Data shown Start Marker

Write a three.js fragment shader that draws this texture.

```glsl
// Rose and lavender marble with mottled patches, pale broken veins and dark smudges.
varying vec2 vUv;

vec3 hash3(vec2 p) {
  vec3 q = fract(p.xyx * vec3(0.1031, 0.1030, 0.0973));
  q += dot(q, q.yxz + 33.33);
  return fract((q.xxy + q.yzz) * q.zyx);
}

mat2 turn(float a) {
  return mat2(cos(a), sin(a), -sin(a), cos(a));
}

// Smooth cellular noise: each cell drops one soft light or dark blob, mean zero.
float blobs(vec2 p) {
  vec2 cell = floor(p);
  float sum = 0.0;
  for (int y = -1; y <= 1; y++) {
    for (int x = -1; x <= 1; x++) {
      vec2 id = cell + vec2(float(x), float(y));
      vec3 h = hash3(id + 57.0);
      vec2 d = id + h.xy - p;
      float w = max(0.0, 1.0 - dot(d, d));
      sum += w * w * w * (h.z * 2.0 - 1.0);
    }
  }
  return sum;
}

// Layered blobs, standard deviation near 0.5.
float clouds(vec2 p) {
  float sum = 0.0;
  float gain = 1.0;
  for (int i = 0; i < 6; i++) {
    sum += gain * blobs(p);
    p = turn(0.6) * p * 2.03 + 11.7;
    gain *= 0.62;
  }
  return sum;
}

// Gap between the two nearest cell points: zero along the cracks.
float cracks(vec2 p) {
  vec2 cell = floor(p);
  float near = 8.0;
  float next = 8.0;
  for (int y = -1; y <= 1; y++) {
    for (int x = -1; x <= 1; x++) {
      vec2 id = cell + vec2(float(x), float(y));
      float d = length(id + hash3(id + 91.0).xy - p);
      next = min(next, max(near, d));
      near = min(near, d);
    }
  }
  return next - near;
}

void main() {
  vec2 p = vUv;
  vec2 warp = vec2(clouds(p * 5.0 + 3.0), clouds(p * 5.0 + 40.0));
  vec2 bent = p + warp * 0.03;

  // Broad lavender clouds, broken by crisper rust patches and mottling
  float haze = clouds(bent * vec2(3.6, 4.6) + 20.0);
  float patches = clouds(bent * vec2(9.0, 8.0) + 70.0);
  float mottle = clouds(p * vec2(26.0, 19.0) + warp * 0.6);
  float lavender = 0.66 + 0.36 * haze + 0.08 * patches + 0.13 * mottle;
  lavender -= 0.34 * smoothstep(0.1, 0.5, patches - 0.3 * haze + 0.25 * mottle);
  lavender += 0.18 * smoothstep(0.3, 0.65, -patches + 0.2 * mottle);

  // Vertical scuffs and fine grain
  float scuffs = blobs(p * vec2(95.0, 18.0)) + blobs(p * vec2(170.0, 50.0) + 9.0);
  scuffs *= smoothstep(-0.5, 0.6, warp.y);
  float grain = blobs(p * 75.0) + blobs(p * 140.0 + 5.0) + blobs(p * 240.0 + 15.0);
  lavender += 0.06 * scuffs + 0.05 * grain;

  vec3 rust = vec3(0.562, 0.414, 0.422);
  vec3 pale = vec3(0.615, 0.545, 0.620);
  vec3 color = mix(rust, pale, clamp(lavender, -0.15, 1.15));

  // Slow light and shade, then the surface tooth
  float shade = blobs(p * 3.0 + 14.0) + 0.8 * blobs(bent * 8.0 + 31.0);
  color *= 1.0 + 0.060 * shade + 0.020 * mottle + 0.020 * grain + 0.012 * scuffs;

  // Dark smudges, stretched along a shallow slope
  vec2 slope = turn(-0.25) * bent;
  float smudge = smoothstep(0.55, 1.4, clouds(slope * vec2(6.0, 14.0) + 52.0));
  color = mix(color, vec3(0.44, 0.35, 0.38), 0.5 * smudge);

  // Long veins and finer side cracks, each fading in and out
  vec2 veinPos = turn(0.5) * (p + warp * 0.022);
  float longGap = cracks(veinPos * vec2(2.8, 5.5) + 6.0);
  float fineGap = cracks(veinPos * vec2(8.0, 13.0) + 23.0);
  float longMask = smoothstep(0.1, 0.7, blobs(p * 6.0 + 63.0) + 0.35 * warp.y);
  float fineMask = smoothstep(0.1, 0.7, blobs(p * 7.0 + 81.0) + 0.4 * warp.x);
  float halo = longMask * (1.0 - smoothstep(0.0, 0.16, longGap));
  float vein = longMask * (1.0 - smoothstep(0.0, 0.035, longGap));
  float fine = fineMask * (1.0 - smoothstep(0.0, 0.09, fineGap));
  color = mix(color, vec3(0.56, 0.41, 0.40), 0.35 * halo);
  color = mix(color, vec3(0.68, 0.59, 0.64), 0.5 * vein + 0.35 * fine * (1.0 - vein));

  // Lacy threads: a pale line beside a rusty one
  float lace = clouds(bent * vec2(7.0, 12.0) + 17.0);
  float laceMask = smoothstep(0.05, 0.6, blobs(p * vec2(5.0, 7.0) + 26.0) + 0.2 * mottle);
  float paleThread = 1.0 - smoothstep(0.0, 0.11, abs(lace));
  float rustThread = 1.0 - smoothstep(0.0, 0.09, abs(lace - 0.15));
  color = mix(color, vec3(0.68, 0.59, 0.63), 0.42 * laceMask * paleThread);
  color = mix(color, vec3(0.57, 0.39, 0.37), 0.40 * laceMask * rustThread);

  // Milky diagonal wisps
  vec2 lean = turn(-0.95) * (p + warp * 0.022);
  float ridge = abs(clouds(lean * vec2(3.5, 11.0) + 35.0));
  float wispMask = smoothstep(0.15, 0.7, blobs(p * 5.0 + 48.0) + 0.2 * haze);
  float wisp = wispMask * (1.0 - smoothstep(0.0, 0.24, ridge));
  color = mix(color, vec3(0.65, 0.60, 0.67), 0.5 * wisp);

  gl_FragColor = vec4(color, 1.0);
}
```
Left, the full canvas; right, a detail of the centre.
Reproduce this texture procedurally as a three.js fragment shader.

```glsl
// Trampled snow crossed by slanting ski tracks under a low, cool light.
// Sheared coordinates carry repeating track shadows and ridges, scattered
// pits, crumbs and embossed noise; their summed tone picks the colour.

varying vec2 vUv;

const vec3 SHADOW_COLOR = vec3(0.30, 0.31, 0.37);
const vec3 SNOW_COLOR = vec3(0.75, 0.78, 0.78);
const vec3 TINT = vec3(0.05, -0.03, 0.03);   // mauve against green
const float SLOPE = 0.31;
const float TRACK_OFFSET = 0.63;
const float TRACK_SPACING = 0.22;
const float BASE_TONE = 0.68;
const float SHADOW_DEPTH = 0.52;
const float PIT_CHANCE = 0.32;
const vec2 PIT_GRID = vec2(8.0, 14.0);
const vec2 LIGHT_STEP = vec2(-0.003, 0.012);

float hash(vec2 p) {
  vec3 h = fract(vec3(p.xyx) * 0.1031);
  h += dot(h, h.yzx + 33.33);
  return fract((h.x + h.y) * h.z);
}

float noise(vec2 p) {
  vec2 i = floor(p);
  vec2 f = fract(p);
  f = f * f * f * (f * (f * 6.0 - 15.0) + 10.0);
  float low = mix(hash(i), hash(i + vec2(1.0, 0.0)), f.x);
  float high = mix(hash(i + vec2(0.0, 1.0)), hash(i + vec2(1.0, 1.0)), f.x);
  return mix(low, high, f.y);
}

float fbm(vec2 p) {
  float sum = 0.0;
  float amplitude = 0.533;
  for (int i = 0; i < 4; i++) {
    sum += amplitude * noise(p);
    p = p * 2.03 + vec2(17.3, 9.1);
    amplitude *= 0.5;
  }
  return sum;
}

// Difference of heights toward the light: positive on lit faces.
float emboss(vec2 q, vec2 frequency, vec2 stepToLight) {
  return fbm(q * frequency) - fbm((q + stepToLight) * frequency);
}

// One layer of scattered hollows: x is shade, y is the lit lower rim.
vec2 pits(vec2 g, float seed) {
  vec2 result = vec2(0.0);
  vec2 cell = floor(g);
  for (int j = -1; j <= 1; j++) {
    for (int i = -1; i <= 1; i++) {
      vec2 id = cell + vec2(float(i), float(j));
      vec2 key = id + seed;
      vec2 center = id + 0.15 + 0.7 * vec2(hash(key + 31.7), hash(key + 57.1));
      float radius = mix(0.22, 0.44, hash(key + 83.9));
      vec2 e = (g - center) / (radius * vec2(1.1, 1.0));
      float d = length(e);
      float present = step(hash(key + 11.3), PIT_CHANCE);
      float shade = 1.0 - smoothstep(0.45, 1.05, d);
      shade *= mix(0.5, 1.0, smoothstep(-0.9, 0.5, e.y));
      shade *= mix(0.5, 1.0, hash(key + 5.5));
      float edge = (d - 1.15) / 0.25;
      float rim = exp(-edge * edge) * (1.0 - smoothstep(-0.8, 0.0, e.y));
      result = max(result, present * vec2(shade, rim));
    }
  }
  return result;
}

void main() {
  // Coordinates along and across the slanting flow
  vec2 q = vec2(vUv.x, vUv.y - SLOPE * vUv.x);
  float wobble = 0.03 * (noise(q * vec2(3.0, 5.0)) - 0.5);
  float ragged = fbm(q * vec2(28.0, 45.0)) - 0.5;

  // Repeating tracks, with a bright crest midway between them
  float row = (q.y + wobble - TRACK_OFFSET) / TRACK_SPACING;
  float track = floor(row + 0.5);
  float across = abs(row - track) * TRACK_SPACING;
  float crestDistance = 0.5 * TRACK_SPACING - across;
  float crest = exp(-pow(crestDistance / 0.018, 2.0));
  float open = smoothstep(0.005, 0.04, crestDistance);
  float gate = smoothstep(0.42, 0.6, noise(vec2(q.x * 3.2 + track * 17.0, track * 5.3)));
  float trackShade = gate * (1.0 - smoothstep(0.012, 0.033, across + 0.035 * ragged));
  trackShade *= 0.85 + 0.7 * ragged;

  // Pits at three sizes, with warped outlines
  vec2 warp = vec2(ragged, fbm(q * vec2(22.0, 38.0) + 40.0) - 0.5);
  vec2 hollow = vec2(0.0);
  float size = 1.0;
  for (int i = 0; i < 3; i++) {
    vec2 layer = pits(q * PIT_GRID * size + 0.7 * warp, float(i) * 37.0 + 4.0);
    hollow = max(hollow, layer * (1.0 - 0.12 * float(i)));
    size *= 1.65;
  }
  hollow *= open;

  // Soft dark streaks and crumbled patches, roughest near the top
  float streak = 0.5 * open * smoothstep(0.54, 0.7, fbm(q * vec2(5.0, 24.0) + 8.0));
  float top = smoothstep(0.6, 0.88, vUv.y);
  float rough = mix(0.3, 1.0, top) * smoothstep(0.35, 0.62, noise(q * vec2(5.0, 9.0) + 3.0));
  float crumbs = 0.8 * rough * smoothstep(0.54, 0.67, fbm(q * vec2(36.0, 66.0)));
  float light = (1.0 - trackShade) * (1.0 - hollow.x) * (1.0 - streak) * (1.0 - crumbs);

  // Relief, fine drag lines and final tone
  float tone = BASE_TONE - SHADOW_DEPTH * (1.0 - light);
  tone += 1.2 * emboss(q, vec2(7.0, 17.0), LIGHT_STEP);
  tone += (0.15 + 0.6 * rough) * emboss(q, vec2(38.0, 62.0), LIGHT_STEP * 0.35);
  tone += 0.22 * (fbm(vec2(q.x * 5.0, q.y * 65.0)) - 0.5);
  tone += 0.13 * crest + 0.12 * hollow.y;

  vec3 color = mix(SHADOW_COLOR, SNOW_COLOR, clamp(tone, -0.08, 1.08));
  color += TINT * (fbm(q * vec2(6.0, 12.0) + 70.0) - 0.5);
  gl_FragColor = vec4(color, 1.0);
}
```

Data shown End Marker

Exercise goal
Copy task for the entries above: every line with the string "return".

Worked solution
  return fract((q.xxy + q.yzz) * q.zyx);
  return mat2(cos(a), sin(a), -sin(a), cos(a));
  return sum;
  return sum;
  return next - near;
  return fract((h.x + h.y) * h.z);
  return mix(low, high, f.y);
  return sum;
  return fbm(q * frequency) - fbm((q + stepToLight) * frequency);
  return result;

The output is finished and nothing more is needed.